* Oral-motor dysfunction, which is a lack or delay in the area of the brain where speech is formed and communicated to the mouth and tongue

*Prenatal traumas (before birth)

*Perinatal traumas (immediately before or after birth)

*Difficult deliveries

*Hearing loss

*Viral and infectious diseases 

*Brain traumas in the post-natal period (after birth)

Ways to help a child with speech delay

*Use flashcards or labels 

Using flashcards to label objects around your home is a great way to help your child identify things and speak out these words. The more your child speaks and repeats new words, the better he or she will get at speech abilities. 

*Turn play time into learning time

Kids are receptive to learning both verbal and non-verbal interactions when they play. Verbalizing play actions like ‘catch the ball’ or ‘give me the plane’ will help your child learn and speak newer words and phrases. 

*Keep it short and simple

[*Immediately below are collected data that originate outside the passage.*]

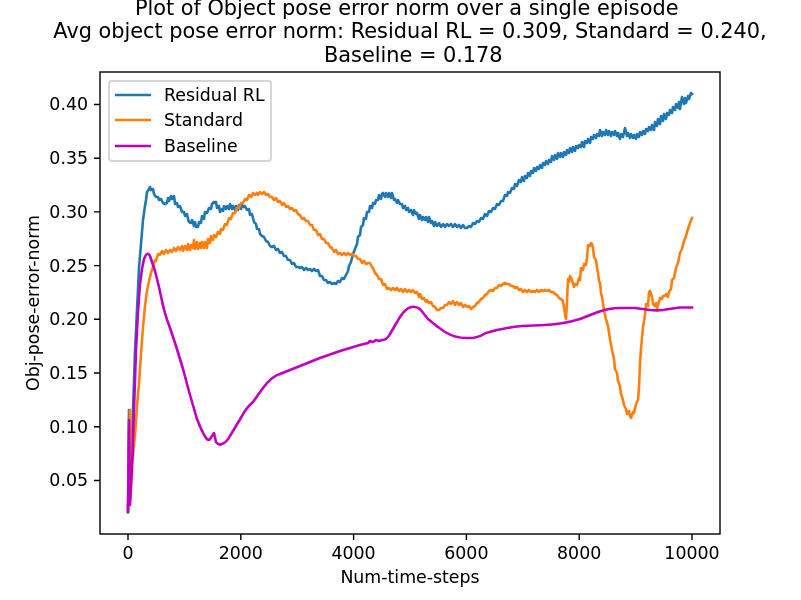
<!DOCTYPE html>
<html lang="en">
<head>
<meta charset="utf-8">
<title>Object pose error norm</title>
<style>
:root {
  --paper: #ffffff;
  --ink: #000000;
  --residual: #1f77b4;
  --standard: #ff7f0e;
  --baseline: #bf00bf;
  --legend-border: #d6d6d6;
}
* { box-sizing: border-box; margin: 0; padding: 0; }
html, body { width: 801px; height: 600px; overflow: hidden; background: var(--paper); }
.chart {
  position: relative; width: 801px; height: 600px; overflow: hidden;
  color: var(--ink); font: 17.36px/20px "DejaVu Sans", sans-serif; white-space: nowrap;
}
.chart-title {
  position: absolute; left: 0; top: -3px; width: 820px;
  font-size: 20.83px; line-height: 23.4px; font-weight: 400; text-align: center;
}
.plot { position: absolute; inset: 0; }
.series { fill: none; stroke-width: 2.6; stroke-linejoin: round; stroke-linecap: square; }
.residual { stroke: var(--residual); }
.standard { stroke: var(--standard); }
.baseline { stroke: var(--baseline); }
.frame, .ticks { fill: none; stroke: var(--ink); stroke-width: 1.4; }
.y-labels {
  position: absolute; left: 0; top: 77.6px; width: 88px; height: 429.7px;
  display: grid; grid-template-rows: repeat(8, 1fr); align-items: center; justify-items: end;
}
.x-labels {
  position: absolute; left: 71.6px; top: 543px; width: 676.8px;
  display: grid; grid-template-columns: repeat(6, 1fr); justify-items: center;
}
.x-title { position: absolute; left: 0; top: 567px; width: 820px; text-align: center; }
.y-title {
  position: absolute; left: 32.5px; top: 303px;
  transform: translate(-50%, -50%) rotate(-90deg);
}
.legend {
  position: absolute; left: 108px; top: 80px; width: 164px; height: 82px;
  padding: 0 5px; list-style: none; display: grid; grid-template-rows: repeat(3, 25.5px);
  align-items: center; background: rgba(255, 255, 255, .8);
  border: 2px solid var(--legend-border); border-radius: 4px;
}
.legend li { display: flex; align-items: center; gap: 13px; }
.legend svg { flex: none; }
</style>
</head>
<body>
<main class="chart">
  <h1 class="chart-title">Plot of Object pose error norm over a single episode&nbsp;<br>Avg object pose error norm: Residual RL = 0.309, Standard = 0.240,<br>&nbsp;Baseline = 0.178</h1>

  <svg class="plot" width="801" height="600" viewBox="0 0 801 600" role="img" aria-label="Line chart of error norm against time steps for three methods">
    <polyline class="series residual" points="128,512 129,410 130,490 131,470 133,410 135,352 137,310 139,268 141,244 143,220 145,206 146,200 147,192 149,189 150,187 151,190 153,189 154,194 156,197 158,197 159,200 161,199 163,203 165,204 167,203 168,198 169,201 171,196 172,199 174,196 175,204 177,203 178,207 180,206 182,212 184,212 185,216 187,214 188,219 189,222 191,223 192,220 194,226 195,222 196,227 198,227 199,222 201,223 202,216 204,219 205,212 207,213 209,208 211,209 212,204 214,202 215,203 216,202 217,208 219,206 220,212 222,209 223,211 224,206 226,209 227,206 229,209 230,204 232,209 233,206 235,210 236,206 238,210 239,205 241,209 242,205 244,207 245,206 247,210 249,209 250,215 252,214 254,222 256,224 257,229 259,229 260,234 262,236 264,237 266,241 268,242 270,246 272,247 274,246 276,250 278,249 280,253 282,252 284,256 286,256 288,260 290,260 292,264 294,263 296,267 298,267 300,268 302,267 304,270 306,268 308,270 310,269 312,271 314,269 316,271 318,270 320,276 322,276 324,280 326,280 328,283 330,282 332,284 334,283 336,284 338,281 340,282 342,278 344,279 346,275 348,271 349,266 351,262 353,254 355,249 357,244 358,237 360,235 361,227 363,225 364,218 366,219 367,212 369,212 370,206 372,208 373,203 375,204 376,200 378,200 379,195 381,199 382,194 383,193 385,197 386,193 388,197 389,193 391,198 392,193 394,200 395,199 397,203 398,200 400,204 402,204 403,208 405,206 406,210 408,208 409,212 411,210 413,215 414,210 416,214 417,213 419,219 420,215 422,220 423,217 425,220 426,217 428,222 429,217 431,223 432,221 434,226 435,222 437,226 439,223 441,227 443,224 445,227 447,224 449,226 451,224 453,227 455,224 457,227 459,225 461,228 463,225 465,228 467,228 469,226 471,227 473,223 475,224 477,221 479,222 481,218 483,219 485,214 487,216 489,211 491,212 493,208 495,209 497,204 499,205 501,201 503,201 505,195 507,196 508,192 510,193 512,188 514,189 515,184 517,186 519,180 521,182 522,177 524,181 525,176 527,178 528,173 530,176 531,171 533,173 534,168 536,171 537,167 539,169 540,165 542,168 543,163 545,165 546,161 548,164 549,160 551,162 552,156 554,160 555,155 557,159 558,153 560,157 561,153 563,157 564,152 566,155 567,150 569,153 570,148 572,152 573,147 575,151 576,146 578,148 579,145 581,147 582,142 584,147 585,141 587,143 588,139 590,143 591,137 593,139 594,135 596,138 597,134 599,136 600,130 602,136 603,132 605,135 606,130 608,135 609,131 611,136 612,132 614,135 615,131 617,136 618,133 620,139 621,134 623,137 625,128 627,136 628,133 630,138 631,134 633,138 634,135 636,139 637,134 639,137 640,132 642,135 643,131 645,134 646,129 648,131 649,127 651,130 652,125 654,130 655,122 657,126 658,119 660,124 661,116 663,121 664,114 666,119 667,113 669,115 670,110 672,113 673,107 675,110 676,104 678,108 679,102 680,109 682,97 684,104 685,98 686,103 688,96 689,99 691,93 692,94"/>
    <polyline class="series standard" points="128,512 129,460 130,410 131,470 133,456 135,435 137,406 139,384 141,354 143,327 145,306 147,291 149,281 151,273 153,267 155,260 156,261 158,254 160,255 162,251 164,254 166,250 168,253 170,250 172,252 174,248 176,251 178,247 180,250 182,246 183,251 185,246 187,250 188,244 190,250 191,245 193,248 194,240 195,249 197,242 198,249 200,243 201,248 202,242 204,248 205,242 207,248 208,239 210,243 211,236 213,240 214,235 216,237 218,232 220,234 221,229 223,230 225,224 227,225 229,218 231,219 233,213 235,213 237,208 239,208 241,203 243,203 245,199 247,200 249,195 251,197 253,193 255,195 257,193 258,195 260,192 262,194 264,192 266,195 268,194 270,197 272,197 274,200 276,198 278,202 280,201 282,205 284,203 286,207 288,206 290,209 292,208 294,211 296,210 298,214 300,215 302,219 304,218 306,221 308,221 310,225 312,225 314,230 316,230 318,235 320,234 322,239 324,239 326,243 328,243 330,247 332,248 334,252 336,250 338,254 340,253 342,255 344,253 346,255 348,253 350,255 352,254 354,256 356,256 358,259 360,259 362,263 364,261 366,264 368,263 370,263 372,267 373,268 375,273 377,275 379,279 381,279 383,285 385,284 387,289 389,288 391,290 393,288 395,290 397,288 399,291 401,289 403,292 405,289 407,292 409,290 411,292 413,290 415,293 417,292 419,297 420,294 422,299 424,298 426,302 427,300 429,303 431,302 433,306 435,307 437,310 439,310 441,308 443,308 445,305 447,305 449,302 451,304 453,301 455,305 457,302 459,305 461,303 463,307 465,305 467,307 469,306 471,309 473,307 475,306 477,303 479,302 481,299 483,298 485,295 487,294 489,291 491,290 493,291 495,288 497,288 499,285 501,286 503,284 505,283 507,284 509,284 511,286 513,286 515,288 517,287 519,290 521,289 523,292 525,290 527,292 529,290 531,292 533,291 535,292 537,290 539,292 541,290 543,291 545,290 547,291 549,290 551,292 553,292 555,294 557,295 559,298 561,299 563,301 564,308 566,319 567,302 568,279 569,282 570,276 572,280 574,287 575,284 577,285 579,278 580,280 581,268 583,270 584,264 586,265 587,258 588,245 590,246 591,243 592,244 593,248 594,257 596,260 597,268 598,273 599,281 600,283 601,293 602,297 604,310 606,319 608,326 610,339 612,350 614,359 615,369 617,373 618,381 620,386 621,394 623,400 624,405 626,409 627,414 629,411 630,416 631,418 633,412 634,413 636,404 638,400 639,388 640,363 641,349 643,327 645,315 646,304 648,306 649,292 650,291 652,297 653,304 655,306 656,303 657,308 659,302 660,298 662,299 663,296 665,296 666,294 668,297 669,292 671,289 672,280 674,278 676,268 678,263 680,253 682,249 684,241 686,236 688,229 690,223 692,218"/>
    <path class="series baseline" d="M128 512 129 420 130 505 132 470 134 410 136 350 138 312 140 284 142 269 144 259 146 255Q148 252 150 256L155 271 159 287 162 301Q165 315 169 325L176 346 183 369 190 395 197 419Q202 432 206 438Q208 441 210 439L214 433 216 442Q219 446 222 444Q227 442 230 436L236 426 242 416Q246 408 253 402L263 388Q272 376 280 374L300 366 320 358 340 351 360 345 368 343 370 341 373 342 376 340 379 341 382 340Q387 340 390 334L397 322Q404 309 411 307Q416 306 420 309L428 319Q436 326 445 332Q455 338 466 338L473 338Q480 337 486 333Q502 328 522 326L545 325Q564 324 580 319L598 312Q609 308 620 308L635 308 650 310Q660 311 669 309L680 307.500 692 307.500"/>
    <rect class="frame" x="100" y="72" width="620" height="462"/>
    <path class="ticks" d="M128 534v6M240.800 534v6M353.600 534v6M466.400 534v6M579.200 534v6M692 534v6M100 104.500h-6M100 158.200h-6M100 211.900h-6M100 265.600h-6M100 319.300h-6M100 373h-6M100 426.800h-6M100 480.500h-6"/>
  </svg>

  <div class="y-labels">
    <span>0.40</span><span>0.35</span><span>0.30</span><span>0.25</span><span>0.20</span><span>0.15</span><span>0.10</span><span>0.05</span>
  </div>
  <div class="x-labels">
    <span>0</span><span>2000</span><span>4000</span><span>6000</span><span>8000</span><span>10000</span>
  </div>
  <p class="x-title">Num-time-steps</p>
  <p class="y-title">Obj-pose-error-norm</p>

  <ul class="legend">
    <li><svg width="36" height="4"><line class="series residual" x1="1" y1="2" x2="35" y2="2"/></svg>Residual RL</li>
    <li><svg width="36" height="4"><line class="series standard" x1="1" y1="2" x2="35" y2="2"/></svg>Standard</li>
    <li><svg width="36" height="4"><line class="series baseline" x1="1" y1="2" x2="35" y2="2"/></svg>Baseline</li>
  </ul>
</main>
</body>
</html>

Make sure that the words you speak with your child are short, simple and audible. This will help your child connect better with you, which in turn will impact the way your child learns to emulate your speech and language. 

*Use everyday situations

Try and talk to your child as much as possible about the things your child sees and hears through the day. For example, speak out the names of things that you purchase, the foods you prepare, the objects around your home as you do your cleaning routine and so on. 

*Read to your child

Use books, preferably the kind that’ll allow you to point and name pictures for your child to understand and pick up. 

The practices listed above may work to an extent in helping your child cope better with the problem of Speech Delay (Alalia). However, we recommend you book a consultation with a licensed and certified speech therapist to give your child the best chance of overcoming this speech disorder. At Milestone Therapy Group, we are passionately dedicated to helping children with Speech and Language Delay and other speech disorders find their path to normal and healthy childhoods. Our family of licensed and certified speech therapists has grown over the years and so has the number of children getting successfully treated under our caring and expert watch. Do feel free to speak with us and let’s get started helping your child take those first steps towards speaking without difficulties.